● **Your objective**:
Take every line from the listing below that includes "width" and copy it.

● **Records to process**:

= = = = = = =

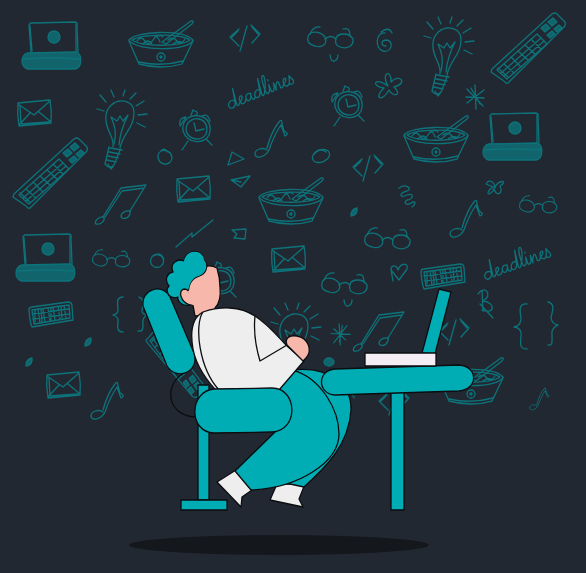
<!DOCTYPE html>
<html lang="en">
<head>
<meta charset="utf-8">
<title>Deadlines</title>
<style>
:root {
  --night: #222831;
  --teal: #00adb5;
  --doodle: #0d737b;
  --shirt: #eeeeee;
  --skin: #f7b7aa;
  --ink: #0b0d10;
  --shadow: #14171c;
}
html, body { margin: 0; overflow: hidden; background: var(--night); }
svg { display: block; }
.doodles { fill: none; stroke: var(--doodle); stroke-width: 1.3; stroke-linecap: round; stroke-linejoin: round; }
.filled { fill: var(--doodle); }
.tint { fill: var(--doodle); fill-opacity: .8; }
.figure { stroke: var(--ink); stroke-width: 1.3; stroke-linejoin: round; }
.teal { fill: var(--teal); }
.shirt { fill: var(--shirt); }
.skin { fill: var(--skin); }
.line { fill: none; }
.backdrop { fill: var(--night); }
.shadow { fill: var(--shadow); }
</style>
</head>
<body>
<svg width="586" height="573" viewBox="0 0 586 573" role="img" aria-label="A tired worker slumped in a chair at a desk, surrounded by doodles">
<defs>
  <g id="laptop">
    <path d="M9 32L7 5Q8 2 12 3L52 2Q56 2 55 6L56 32"/>
    <path d="M8 6L10 31M54 4L54 32"/>
    <circle class="tint" cx="32" cy="17" r="6"/>
    <path class="tint" d="M6 33L54 32C61 34 60 48 53 49L6 49C-2 48-2 34 6 33Z"/>
    <path d="M2 39Q30 37 58 39"/>
  </g>
  <g id="bowl">
    <path d="M1 22C8 13 54 11 65 22C62 33 8 34 1 22ZM4 22C14 16 52 15 62 22C52 29 14 29 4 22"/>
    <path d="M1 23L11 46Q33 52 54 46L65 23M11 44Q33 49 55 43"/>
    <path d="M34 24L63 3Q67 2 64 6L38 26Z"/>
    <path d="M9 23q4-6 8 0t8-1 7 2M15 26q5-6 9 0M40 22q5-4 9 1t8-2M27 19q6-3 8 0M45 26q4-3 8-2"/>
    <circle cx="33" cy="39" r="4"/><circle class="filled" cx="33" cy="39" r="1"/>
  </g>
  <g id="bulb">
    <path d="M15 56C17 45 6 39 8 24C11 6 36 5 36 22C36 37 25 42 22 57"/>
    <path d="M16 53C19 40 16 33 13 26L19 30L22 25L25 30L30 24C25 34 22 42 21 54"/>
    <path d="M12 57l12 2M11 61l11 2M10 65l10 2M9 69l9 2M11 56l-4 17q5 6 9 1l6-15M10 73l3 5 3-4"/>
    <path d="M8 11L2 4M16 6L13-1M25 5L27-1M32 8L38 2M38 15L46 10M40 24L49 23M39 32L47 36M6 20L-1 18"/>
  </g>
  <g id="glasses">
    <path d="M1 11C2 5 12 4 18 11C21 19 14 22 8 20Q-1 18 1 11ZM29 12C31 7 42 6 46 13C47 21 39 23 33 21Q27 19 29 12Z"/>
    <path d="M18 13Q24 8 29 13M3 8Q6 0 13 1M43 9Q43 1 36 3"/>
  </g>
  <path id="smile" d="M23 29q1 7 4 6 4-1 4-6"/>
  <g id="envelope">
    <path d="M1 4L33 1Q35 13 34 24L2 27Q0 15 1 4ZM1 5L17 16L33 2M2 26L13 14M34 23L22 13M3 7L4 25L32 23"/>
  </g>
  <g id="remote">
    <path d="M-36 21L24-34Q27-36 29-34L37-26Q38-23 36-21L-20 35Q-22 36-24 33L-37 24Z"/>
    <path d="M-31 22L9-14L19-4L-21 31Z"/>
    <path d="M-27 25L13-10M-24 28L16-7M-24 16L-14 25M-17 9L-7 19M-10 3L0 12M-3-3L7 6M3-9L13 1M-30 20L-20 29"/>
    <path class="tint" d="M13-20l5-4 4 4-5 4zM20-26l5-4 4 4-5 4zM19-13l5-4 3 3-5 4zM26-19l5-4 3 3-5 4z"/>
  </g>
  <g id="keyboard">
    <path d="M1 9Q1 6 4 6L40 1Q44 1 44 5L45 19L4 26Q2 22 1 9ZM4 9L41 4L42 17L6 23Z"/>
    <path d="M4 13L41 8M5 18L42 13M10 8l2 14M15 8l2 13M20 7l2 13M25 6l2 13M30 5l2 13M36 5l2 12M7 9v12M13 8l1 13M23 7v12M33 5l1 12"/>
  </g>
  <path id="code" d="M10 6L1 14L10 23M18 3L11 28M22 2L31 11L23 20M9 8L3 14M23 4L29 11"/>
  <g id="clock">
    <path d="M4 22C2 10 13 5 20 7C30 8 33 18 30 26C26 35 9 36 4 22ZM7 21C7 11 16 9 20 10C28 12 29 19 27 25C22 33 9 31 7 21"/>
    <path d="M15 14L17 22L25 20M9 32L3 41M27 30L33 36M1 17Q-1 9 7 8ZM12 6L14 1L18 3L18 6M23 7Q29 4 31 12"/>
  </g>
  <g id="beamed-notes">
    <path d="M9 33L27 4L52 1L36 27M11 33L28 7L50 4"/>
    <path d="M10 33C4 32 0 38 2 40C7 41 11 37 10 33ZM36 27C30 26 25 31 28 34C33 36 37 31 36 27Z"/>
  </g>
  <g id="note">
    <path d="M13 29C16 18 20 9 25 3Q28-1 28 5L30 12Q36 15 31 17L27 6Q20 16 15 31C11 39 1 40 1 35C1 30 9 28 13 31"/>
  </g>
  <path id="leaf" class="tint" d="M-3 4Q-3-3 3-4Q4 3-3 4Z"/>
  <path id="spark" d="M-8-8L8 9M9-7L-8 6M0-12L1 12M-9 0L9 1M-4-9L5 7"/>
  <g id="deadlines" role="img" aria-label="deadlines">
    <path d="M7-6C4-9 0-6 0-3C0 1 5 1 7-3L10-18L8-2C8 1 10 0 11-2C15-4 17-7 15-8C12-9 11 0 14 0C16 0 18-2 19-4M24-7C21-9 18-5 19-2C20 1 24-1 25-7C24-3 24 0 26 0L28-2M34-7C31-9 28-5 28-2C29 1 33 0 34-4L37-18L35-2C35 1 37 0 38-2C42-8 45-18 43-19C40-20 39-4 40-1C41 1 43-1 44-3L45-8L45-1C46 1 48-1 49-3L50-8L50 0C51-5 54-9 55-7L55-1C56 1 58-1 59-3C63-5 64-8 62-8C59-8 58 0 62 0C64 0 66-4 67-9C67-6 71-4 69-1C68 1 65 0 65-1M46-13v1"/>
  </g>
</defs>

<rect class="backdrop" width="586" height="573"/>

<g class="doodles">
  <use href="#laptop" x="22" y="20"/>
  <use href="#laptop" x="483" y="111"/>
  <use href="#laptop" x="16" y="232"/>
  <use href="#bowl" x="128" y="18"/>
  <use href="#bowl" x="403" y="113"/>
  <use href="#bowl" x="258" y="175"/>
  <use href="#bowl" x="438" y="355"/>
  <use href="#bulb" x="98" y="91"/>
  <use href="#bulb" x="425" y="18"/>
  <use href="#bulb" x="272" y="304"/>
  <use href="#glasses" x="307" y="26"/>
  <use href="#smile" x="307" y="26"/>
  <use href="#glasses" transform="translate(92 249) scale(.82)"/>
  <use href="#glasses" x="364" y="227"/>
  <use href="#glasses" x="321" y="272"/>
  <use href="#smile" x="321" y="271"/>
  <use href="#glasses" transform="translate(519 195) scale(.82)"/>
  <use href="#envelope" x="17" y="99"/>
  <use href="#envelope" x="176" y="175"/>
  <use href="#envelope" x="271" y="245"/>
  <use href="#envelope" x="46" y="371"/>
  <use href="#remote" x="50" y="173"/>
  <use href="#remote" x="528" y="48"/>
  <use href="#remote" transform="translate(176 362) rotate(95) scale(.9)"/>
  <use href="#keyboard" x="28" y="301"/>
  <use href="#keyboard" x="420" y="263"/>
  <use href="#code" x="229" y="23"/>
  <use href="#code" x="352" y="153"/>
  <use href="#code" x="438" y="317"/>
  <use href="#code" x="378" y="387"/>
  <use href="#clock" x="179" y="109"/>
  <use href="#clock" x="331" y="85"/>
  <use href="#clock" x="203" y="261"/>
  <use href="#beamed-notes" x="94" y="184"/>
  <use href="#beamed-notes" x="352" y="311"/>
  <use href="#note" x="254" y="119"/>
  <use href="#note" x="449" y="199"/>
  <use href="#note" x="90" y="381"/>
  <use href="#note" transform="translate(529 387) scale(.6)"/>
  <use href="#note" transform="translate(335 388) scale(.6)"/>
  <use href="#leaf" x="354" y="212"/>
  <use href="#leaf" x="29" y="362"/>
  <use href="#leaf" x="88" y="342"/>
  <use href="#spark" x="475" y="97"/>
  <use href="#spark" transform="translate(340 334) rotate(40) scale(.9)"/>
  <use href="#deadlines" transform="translate(230 109) rotate(-22)"/>
  <use href="#deadlines" transform="translate(486 280) rotate(-20)"/>
  <g id="small-scribbles">
    <path d="M385 33C375 32 375 49 383 51C392 53 394 41 387 40C380 40 381 46 386 46M381 32Q389 26 392 33"/>
    <path d="M388 86C380 72 392 69 391 82C399 73 409 83 394 87C403 95 393 98 389 90C382 103 373 98 384 88C370 86 375 76 388 86"/>
    <path d="M158 155C160 148 171 149 172 158C171 167 157 166 158 155ZM161 151Q164 147 168 152"/>
    <ellipse cx="321" cy="156" rx="9" ry="6" transform="rotate(-22 321 156)"/>
    <path d="M314 154Q319 147 326 152"/>
    <path d="M232 152L244 159L228 165ZM231 180L250 176L241 187ZM231 180L241 182"/>
    <circle cx="157" cy="261" r="6.5"/><path d="M153 256Q160 251 164 259"/>
    <path d="M176 247L192 233L192 237L213 220"/>
    <path d="M232 230L246 229L245 239L234 238L237 234Z"/>
    <path d="M399 188C406 183 413 189 407 191C399 193 399 199 407 195C415 192 413 200 407 200C402 204 408 206 413 202C417 201 414 206 412 207"/>
    <path d="M399 280L391 270C391 264 397 265 398 270C401 262 409 263 407 269ZM391 270L393 281"/>
    <path d="M486 184C490 177 496 184 494 189C499 178 509 181 500 186C504 194 496 197 494 189C489 198 484 193 493 187Z"/>
    <path d="M482 291L483 311M478 294C484 284 494 295 483 301C495 302 496 315 482 310M480 304L493 318"/>
    <path d="M527 304C518 303 520 312 521 318Q521 326 514 327Q522 328 521 336C520 345 520 349 527 349M548 302C556 304 552 312 551 318Q552 324 558 325Q551 328 552 335C552 342 553 346 548 345"/>
    <path d="M123 297C115 297 118 306 118 310Q118 314 113 315Q119 317 118 322C117 329 118 332 123 332M139 297C146 299 142 307 142 311Q142 314 147 315Q142 318 143 323C143 329 143 332 138 331"/>
    <ellipse class="tint" cx="329" cy="362" rx="5" ry="4"/>
  </g>
</g>

<ellipse class="shadow" cx="279" cy="545" rx="150" ry="10"/>

<g class="figure">
  <g id="chair-frame">
    <path class="line" d="M182 374C163 387 168 417 197 417"/>
    <rect class="teal" x="198" y="385" width="11" height="115"/>
    <rect class="teal" x="181" y="500" width="46" height="10"/>
    <path class="teal" d="M143 306C141 288 163 283 170 297L194 353C200 373 176 381 167 366Z"/>
  </g>
  <g id="legs">
    <path class="shirt" d="M277 484L270 500L303 507L299 499L305 484Z"/>
    <path class="teal" d="M293 370C330 366 352 386 351 410C349 445 325 468 304 487L276 481Z"/>
    <path class="shirt" d="M236 470L217 482L241 507L242 497L252 490Z"/>
    <path class="teal" d="M274 390L293 370C321 378 339 410 339 434C339 462 299 488 251 490L235 471L275 432Z"/>
  </g>
  <g id="head">
    <path class="skin" d="M185 288C190 270 206 262 217 268Q220 278 220 287C221 297 220 303 215 308L216 315L195 316L193 305Q183 300 185 288Z"/>
    <path class="teal" d="M190 305C181 307 177 300 178 297C168 300 165 290 169 286C164 280 167 273 173 272C169 263 178 258 184 261C185 249 203 248 203 259C210 265 206 274 199 276C192 278 187 286 189 293Z"/>
    <path class="teal" d="M184 261C186 249 203 249 204 260C209 266 205 274 198 276C190 279 189 287 188 291L181 288L180 272Z" stroke="none"/>
    <path class="skin" d="M190 305C180 302 178 290 184 289Q189 289 190 295" />
    <path class="skin" d="M188 291L194 288L196 306L190 304Z" stroke="none"/>
  </g>
  <g id="torso">
    <path class="shirt" d="M203 312C220 306 240 306 255 316C269 325 279 338 287 346L304 361L279 390L220 394C207 382 196 365 193 349C190 332 192 318 203 312Z"/>
    <path class="line" d="M203 312C194 325 199 368 219 390M255 316C253 335 257 351 260 361L287 345"/>
    <path class="skin" d="M287 345C284 337 291 335 297 336C308 338 313 350 306 358L303 361Z"/>
  </g>
  <path id="seat" class="teal" d="M214 389L272 388C298 388 299 431 272 432L214 433C188 432 189 391 214 389Z"/>
  <g id="desk">
    <rect class="teal" x="391" y="390" width="13" height="120"/>
    <path class="teal" d="M335 369L459 365C478 366 479 389 459 391L335 395C317 394 317 370 335 369Z"/>
    <polygon class="teal" points="422,353 439,289 451,292 435,354"/>
    <rect x="365" y="353" width="71" height="13" fill="#f5edf4"/>
  </g>
</g>
</svg>
</body>
</html>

= = = = = = =

● **Written response**:
.doodles { fill: none; stroke: var(--doodle); stroke-width: 1.3; stroke-linecap: round; stroke-linejoin: round; }
.figure { stroke: var(--ink); stroke-width: 1.3; stroke-linejoin: round; }
<svg width="586" height="573" viewBox="0 0 586 573" role="img" aria-label="A tired worker slumped in a chair at a desk, surrounded by doodles">
<rect class="backdrop" width="586" height="573"/>
    <rect class="teal" x="198" y="385" width="11" height="115"/>
    <rect class="teal" x="181" y="500" width="46" height="10"/>
    <rect class="teal" x="391" y="390" width="13" height="120"/>
    <rect x="365" y="353" width="71" height="13" fill="#f5edf4"/>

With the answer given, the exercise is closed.